A 32-year-old farmer from Haryana, who was protesting at Tikri border against Centre's new agricultural laws, was found dead on Tuesday. Ajay Moor was protesting along with fellow villagers at the Tikri border, which connects Delhi and Haryana, for the past few days, according to a report in India Today.
Moor hailed from Sonipat and had been sleeping at the TDI park near the border. As per the initial report, Moor succumbed to the cold weather as he had been sleeping in a park.
Moor is survived by his elderly parents, wife, and three children. At least six deaths have been reported since the protests began, including Moor's death.
Last week, a 55-year-old farmer, Gajjan Singh (55), a resident of Ludhiana's Khatra village, died at the Tikri morcha.
His family and farmer leaders said that Gajjan had fallen ill after getting repeatedly wet during the clampdown on protesters by the Haryana government using water cannons.
Another farmer, Gurjant Singh of Mansa district passed away at Tikri border on December 2. Gurjant got sick at the protest site after which he was rushed to the hospital. He was referred to Rohtak, where he was declared dead.
Other three farmers who lost their lives amid the protest against three contentious farm laws are-- Dhanna Singh (45), Janak Raj (55), and Baljinder Singh (32).
With the Centre-farmer talks ending in a stalemate, farmers' protest in the Delhi-NCR has entered 14th day.
Yesterday's meeting called by Home Minister Amit Shah ended in failure as farmer leaders rejected the government's offer to amend new farm laws.
A total of five meetings has happened between the government and the farmer leaders but no conclusion has come out.
Farmer leaders have been firm on their demand for the repeal of three new farm laws enacted in September. Farmer leaders have claimed that the laws will benefit corporates and end the mandi system and the minimum support price (MSP) regime.
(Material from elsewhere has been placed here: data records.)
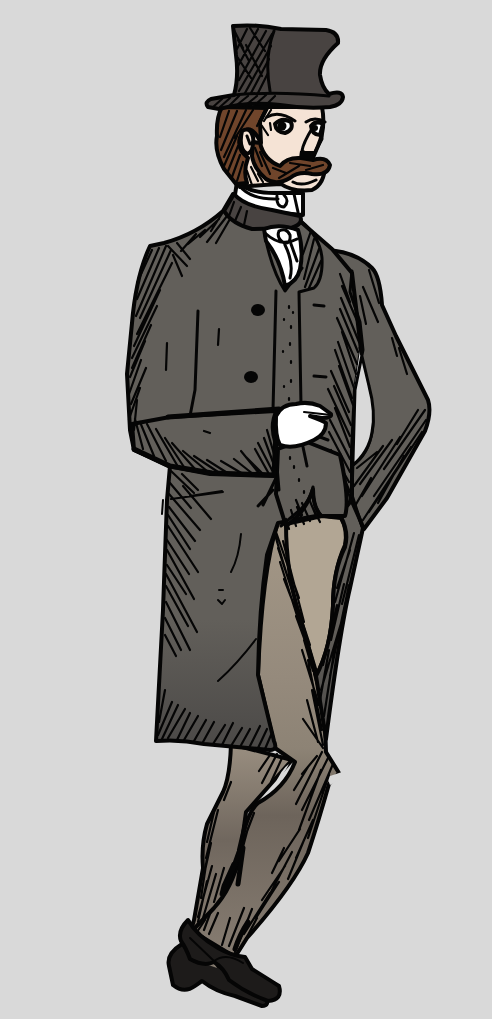
<!DOCTYPE html>
<html lang="en">
<head>
<meta charset="utf-8">
<title>Gentleman in a top hat</title>
<style>
:root{--backdrop:#d9d9d9;--ink:#050505;--coat:#625f5a;--hat:#484341;--trouser:#8b8074;--thigh:#b2a694;--skin:#f5e3d5;--hair:#70452b;--shoe:#1d1b1a;--linen:#fff}
html,body{margin:0;height:100%;overflow:hidden;background:var(--backdrop)}
svg{display:block;width:492px;height:1019px}
.backdrop{fill:var(--backdrop)}
.shape{stroke:var(--ink);stroke-width:4;stroke-linejoin:round;stroke-linecap:round}
.line,.hatch{fill:none;stroke:var(--ink);stroke-linecap:round;stroke-linejoin:round}
.line{stroke-width:3}
.hatch{stroke-width:2.2}
.thin{stroke-width:2}
.bold{stroke-width:5}
.coat{fill:url(#coat-shade)}
.sleeve{fill:var(--coat)}
.hat{fill:var(--hat)}
.trouser{fill:url(#leg-shade)}
.rear-leg{fill:url(#rear-shade)}
.thigh{fill:var(--thigh)}
.skin{fill:var(--skin)}
.hair{fill:var(--hair)}
.shoe{fill:var(--shoe)}
.linen{fill:var(--linen)}
.ink{fill:var(--ink)}
.gap{fill:var(--backdrop)}
</style>
</head>
<body>
<svg viewBox="0 0 492 1019" role="img" aria-label="Drawing of a moustached gentleman in a top hat and long frock coat">
<defs>
<linearGradient id="coat-shade" gradientUnits="userSpaceOnUse" x1="0" y1="620" x2="0" y2="750"><stop offset="0" stop-color="#625f5a"/><stop offset="1" stop-color="#4b4947"/></linearGradient>
<linearGradient id="leg-shade" gradientUnits="userSpaceOnUse" x1="0" y1="530" x2="0" y2="950"><stop offset="0" stop-color="#a39786"/><stop offset=".35" stop-color="#958a7c"/><stop offset=".52" stop-color="#8d8375"/><stop offset=".68" stop-color="#6d645b"/><stop offset="1" stop-color="#857b70"/></linearGradient>
<linearGradient id="rear-shade" gradientUnits="userSpaceOnUse" x1="0" y1="750" x2="0" y2="930"><stop offset="0" stop-color="#978c7e"/><stop offset=".5" stop-color="#70675e"/><stop offset="1" stop-color="#857b70"/></linearGradient>
</defs>
<rect class="backdrop" width="492" height="1019"/>

<g id="shoe-rear">
<path class="shape shoe" d="M182 944Q166 954 169 966L173 985Q184 994 195 986L202 981Q216 992 235 996L262 1006Q270 1006 266 996L214 963Z"/>
<path class="trouser" d="M187 946L200 962 217 968 210 956Z"/>
</g>

<g id="rear-leg">
<path class="shape rear-leg" d="M231 744Q230 777 223 792L207 824Q201 845 203 868L194 920 190 934 216 934 238 870 246 812 292 760Z"/>
<path class="hatch" d="M214 812L207 842M218 810L206 858M211 843L204 875M207 858L201 898M212 866L198 917M216 874L203 918M207 881L198 922M224 868L214 902M231 782L224 800M277 754L262 783M282 758L271 782M270 755L259 771"/>
<path class="gap" d="M274 787Q284 774 289 764Q281 769 274 787Z"/>
</g>

<g id="front-leg">
<path class="shape trouser" d="M278 522Q262 570 258 675L275 748 295 762Q285 788 258 803Q245 814 239 858Q232 888 214 908L192 931 235 957 247 938Q293 886 308 853Q318 823 329 784L339 773 326 752Q326 710 315 674L318 600 288 522Z"/>
<path class="shape thigh" d="M286 524L322 516 341 518Q348 530 345 545Q333 571 333 606Q331 648 316 676Q307 640 299 614Q286 572 286 524Z"/>
<path class="gap" d="M327 777L342 772 343 778 330 785Z"/>
<path class="hatch" d="M276 532L299 598M278 548L310 645M283 541L304 622M280 562L299 622M275 535L287 575M288 575L317 672M284 579L306 636M296 616L315 668M302 650L319 705M308 660L322 730M312 690L323 745M307 700L318 742M304 640L313 671M303 719L323 748"/>
<path class="hatch" d="M322 752L296 804M328 758L302 810M333 764L309 820M329 775L308 838M321 770L299 830M308 767L294 790M317 756L302 774M313 820L296 858M304 840L288 879M292 852L271 892M300 829L279 861M285 866L262 900M279 882L256 918M270 893L244 934M284 848L272 873M246 816L238 850M254 813L243 842M248 828L239 862M239 865L225 893M244 908L229 946M252 909L235 952M257 918L240 950M230 918L222 945M211 911L204 930M218 913L209 934M205 920L197 932"/>
<path class="line bold" d="M239 852Q231 876 222 894L224 886 234 864M243 848L238 884M248 922Q240 934 235 949"/>
</g>

<g id="shoe-front">
<path class="shape shoe" d="M188 920Q177 931 181 941Q186 948 190 959Q204 967 214 962Q224 968 229 980Q246 993 268 1001Q283 1000 279 986Q268 979 252 969L245 957Q232 956 218 948Q197 936 188 920Z"/>
<path class="line thin" d="M190 938L214 961M214 961Q226 952 243 963"/>
</g>

<g id="coat-tail-right">
<path class="shape coat" d="M314 515L341 517Q349 532 345 547Q333 571 333 606Q331 648 316 676L326 739Q340 630 350 588L363 528 350 490Z"/>
<path class="hatch" d="M354 533L335 602M359 535L342 604M350 550L337 588M344 584L331 640M349 585L330 676M337 605L323 665M342 620L321 690M329 650L320 700M335 646L324 716"/>
</g>

<g id="arm-right">
<path class="shape sleeve" d="M325 250Q355 251 372 268Q380 276 382 305L396 336 428 400Q432 412 425 431L387 498 364 529 350 497 352 465Q368 455 372 430Q375 410 363 380L350 330Z"/>
<path class="hatch" d="M425 410L384 469M426 420L374 496M422 432L369 512M411 447L363 520M418 410L397 444M400 437L362 496M392 440L360 484M383 446L354 486M377 452L357 468M404 456L378 503M371 478L355 506M369 270L379 303M363 287L378 322M360 296L366 324M399 348L407 374M392 338L397 356"/>
</g>

<g id="coat">
<path class="shape coat" d="M233 194L223 211Q197 234 164 243L150 246Q136 276 132 323L127 374 130 430 134 450 170 466 167 500 163 610 156 741Q180 739 204 744L270 750Q278 750 274 741L258 675Q259 610 267 555L278 523 316 516Q350 514 352 495L352 450 355 390 361 350 352 273 332 249 301 222Z"/>
<path class="gap" d="M360 350L369 390Q376 412 372 432Q369 452 353 466L354 390Z"/>
<path class="line" d="M360 348L369 386Q376 412 372 432Q369 452 352 466M352 271L350 292 360 322 363 350 355 390 352 495"/>
<path class="line" d="M301 221Q320 237 322 258Q323 280 314 288L299 292 301 406M276 291L273 410M265 236Q272 271 285 291L302 268M198 311L195 390 190 416M168 417L279 409M352 495L362 526"/>
<path class="hatch" d="M314 239L304 279M319 249L305 287M321 261L309 288M311 231L303 254M340 274L350 302M342 286L358 323M341 298L359 342M340 309L358 352M337 318L357 364M342 332L356 374M338 342L354 388M335 350L352 398M339 366L353 405M331 371L349 412M334 386L351 425M328 389L350 436M335 408L350 447M330 420L350 459M329 432L350 472M331 450L349 482M338 464L350 492M343 480L352 502"/>
<path class="hatch" d="M152 250L137 283M159 248L137 299M166 246L136 316M171 250L140 318M172 263L137 334M160 290L134 346M157 306L132 358M151 325L132 368M145 341L130 377M141 360L129 394M146 368L131 404M140 388L129 419M168 246L187 266M177 243L190 259M173 255L182 276M223 212L211 231M227 216L207 242M230 219L216 243M219 219L200 237M205 230L188 244M196 234L181 251"/>
<path class="hatch" d="M167 343L166 370M219 329L218 345"/>
<path class="hatch" d="M171 471L194 493M170 483L191 508M169 494L200 530M169 507L195 541M168 515L190 549M168 526L198 572M167 540L189 574M167 550L194 599M167 565L186 594M166 574L197 632M166 586L188 626M166 602L190 650M165 618L181 650M165 635L176 656M182 474L198 490M183 486L211 519"/>
<path class="hatch" d="M172 702L158 735M178 705L162 739M185 709L168 738M190 713L177 740M198 716L184 740M206 720L194 741M214 722L203 742M225 725L213 744M233 723L222 745M242 728L231 746M250 729L240 747M260 726L249 748M267 729L258 748M271 735L265 749M165 690L159 722"/>
<path class="line thin" d="M171 499L223 492M190 496L222 491M241 534Q239 557 231 572M256 639Q237 664 218 681M219 590L223 590M218 600L222 604 225 600M163 500L162 514"/>
<path class="line" d="M314 305L324 306M314 376L326 377M320 437L328 440M277 476L263 505M273 490L258 506"/>
<ellipse class="ink" cx="258" cy="310" rx="7" ry="6"/>
<ellipse class="ink" cx="251" cy="377" rx="7" ry="6"/>
</g>

<g id="waistcoat">
<path class="shape sleeve" d="M278 449L276 494 286 526Q306 512 313 489Q313 507 321 516L345 516Q350 500 340 455L302 440Z" stroke="none"/>
<path class="line" d="M276 455L279 490M303 447L307 466M313 487Q310 500 301 509L281 526M313 487Q312 506 322 516L342 518"/>
<path class="hatch" d="M289 306v2M291 326v2M290 343v2M291 361v2M291 380v2M289 398v2M290 457v2M294 466v2M299 479v2M304 491v2M284 319v1M283 351v1M284 386v1M293 312v1M296 500L302 515M302 503L310 521M309 499L317 518M291 510L296 526M297 507L304 524M286 519L289 529M313 508L320 522"/>
</g>

<g id="arm-left">
<path class="shape sleeve" d="M132 424L170 417 275 411Q281 424 275 442L274 476 210 474 168 466 134 450Z" stroke="none"/>
<path class="line bold" d="M168 417L279 409M134 449L170 466 212 473 274 475 276 443Q270 425 277 411" stroke-width="4"/>
<path class="hatch" d="M135 419L143 449M140 422L154 456M147 424L166 461M156 429L177 465M165 438L184 467M172 443L195 469M183 451L207 471M194 456L218 472M207 460L229 474M221 461L243 474M234 459L253 474M246 457L264 475M258 443L273 472M264 438L274 465M267 430L274 454M241 451L258 472M204 431L210 433M255 449L269 474M137 400L134 430"/>
</g>

<g id="hand">
<path class="shape linen" d="M276 416Q282 404 296 404Q308 401 320 406L331 414Q332 418 322 418L310 416Q322 420 326 423Q326 434 314 440Q294 450 280 445Q275 437 276 416Z"/>
<path class="line thin" d="M304 412L331 415"/>
</g>

<g id="collar">
<path class="shape linen" d="M237 182Q250 194 279 193L303 193 303 215 270 212 234 201Z"/>
<path class="shape hat" d="M234 194Q244 206 272 210L300 216Q304 224 291 228L252 229Q232 224 224 211Z"/>
<path class="shape linen" d="M264 229Q279 223 298 230Q304 250 300 269Q297 282 285 286Q281 260 266 241Z"/>
<path class="line" d="M265 233Q281 248 297 239M279 231Q286 227 290 235Q291 244 284 243Q276 238 279 231M291 244L297 261M285 245Q294 263 290 278M277 196Q276 207 284 207Q290 201 284 195M239 185Q250 200 278 199M294 194L298 212"/>
<path class="hatch" d="M234 202L229 216M241 207L235 221M247 211L244 225"/>
</g>

<g id="head">
<path class="shape skin" d="M254 107L322 107Q326 128 318 146L312 160 325 164Q325 184 312 190Q292 192 281 184Q258 185 240 187L234 160 245 120Z"/>
<path class="shape hair" d="M222 107L267 108 260 122 261 143Q251 123 243 132Q236 142 242 152L248 158Q243 171 247 183L236 184 224 169Q214 151 217 136Q216 118 222 107Z"/>
<path class="shape skin" d="M242 131Q250 126 253 137Q255 151 247 154Q238 148 242 131Z" stroke-width="2"/>
<path class="shape hair" d="M253 142L260 143Q264 160 280 166Q287 157 301 158L313 160Q326 156 330 165Q328 176 312 174Q299 171 290 178Q276 186 266 179Q254 169 252 156Z"/>
<path class="line" d="M247 136L250 144M267 117Q279 110 295 121M306 122Q315 116 325 122M313 127Q303 143 302 151L313 156M322 127L322 139 315 152M293 182Q302 187 316 180"/>
<path class="ink" d="M300 151L316 151 313 161 299 158Z"/>
<path class="shape linen" d="M275 124Q282 117 291 122Q294 130 285 133Q276 132 275 124Z"/>
<path class="shape linen" d="M311 126Q316 120 323 124L320 135Q312 135 311 126Z" stroke-width="3"/>
<circle class="ink" cx="282" cy="126" r="4.5"/>
<circle class="ink" cx="315" cy="128" r="3"/>
<path class="hatch" d="M229 111L220 137M237 111L221 150M246 110L224 157M253 110L235 138M237 136L224 166M238 146L228 171M240 155L232 177M243 162L237 181M265 110L257 126M271 110L264 121M255 148L262 166M260 152L270 174M273 168L286 173M279 178L299 166M290 163L310 166M306 170L323 165M270 123L271 130M262 126L268 135M251 167L258 181M247 171L252 185M258 174L263 182"/>
</g>

<g id="top-hat">
<path class="shape hat" d="M233 26Q258 24 281 29L326 30Q339 32 338 43Q319 60 320 75Q322 88 329 94Q342 90 343 97Q342 105 330 107Q305 109 280 105Q248 101 219 109L208 107Q204 102 211 99L234 95Q239 77 236 55Z"/>
<path class="line" d="M234 95Q276 91 329 96M274 31Q264 57 270 91"/>
<path class="hatch" d="M247 29L237 49M258 29L238 66M266 31L239 80M272 34L239 91M271 46L245 93M269 59L251 93M268 73L258 93M234 30L243 48M238 40L249 61M238 58L251 78M250 28L265 51M246 45L262 76M222 99L213 107M230 98L220 107M239 96L229 106M248 96L238 104M257 96L247 104M266 95L256 104M275 96L267 104"/>
</g>
</svg>
</body>
</html>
The government has maintained that it is committed to the welfare of farmers and has presented these laws as major reforms for their benefit.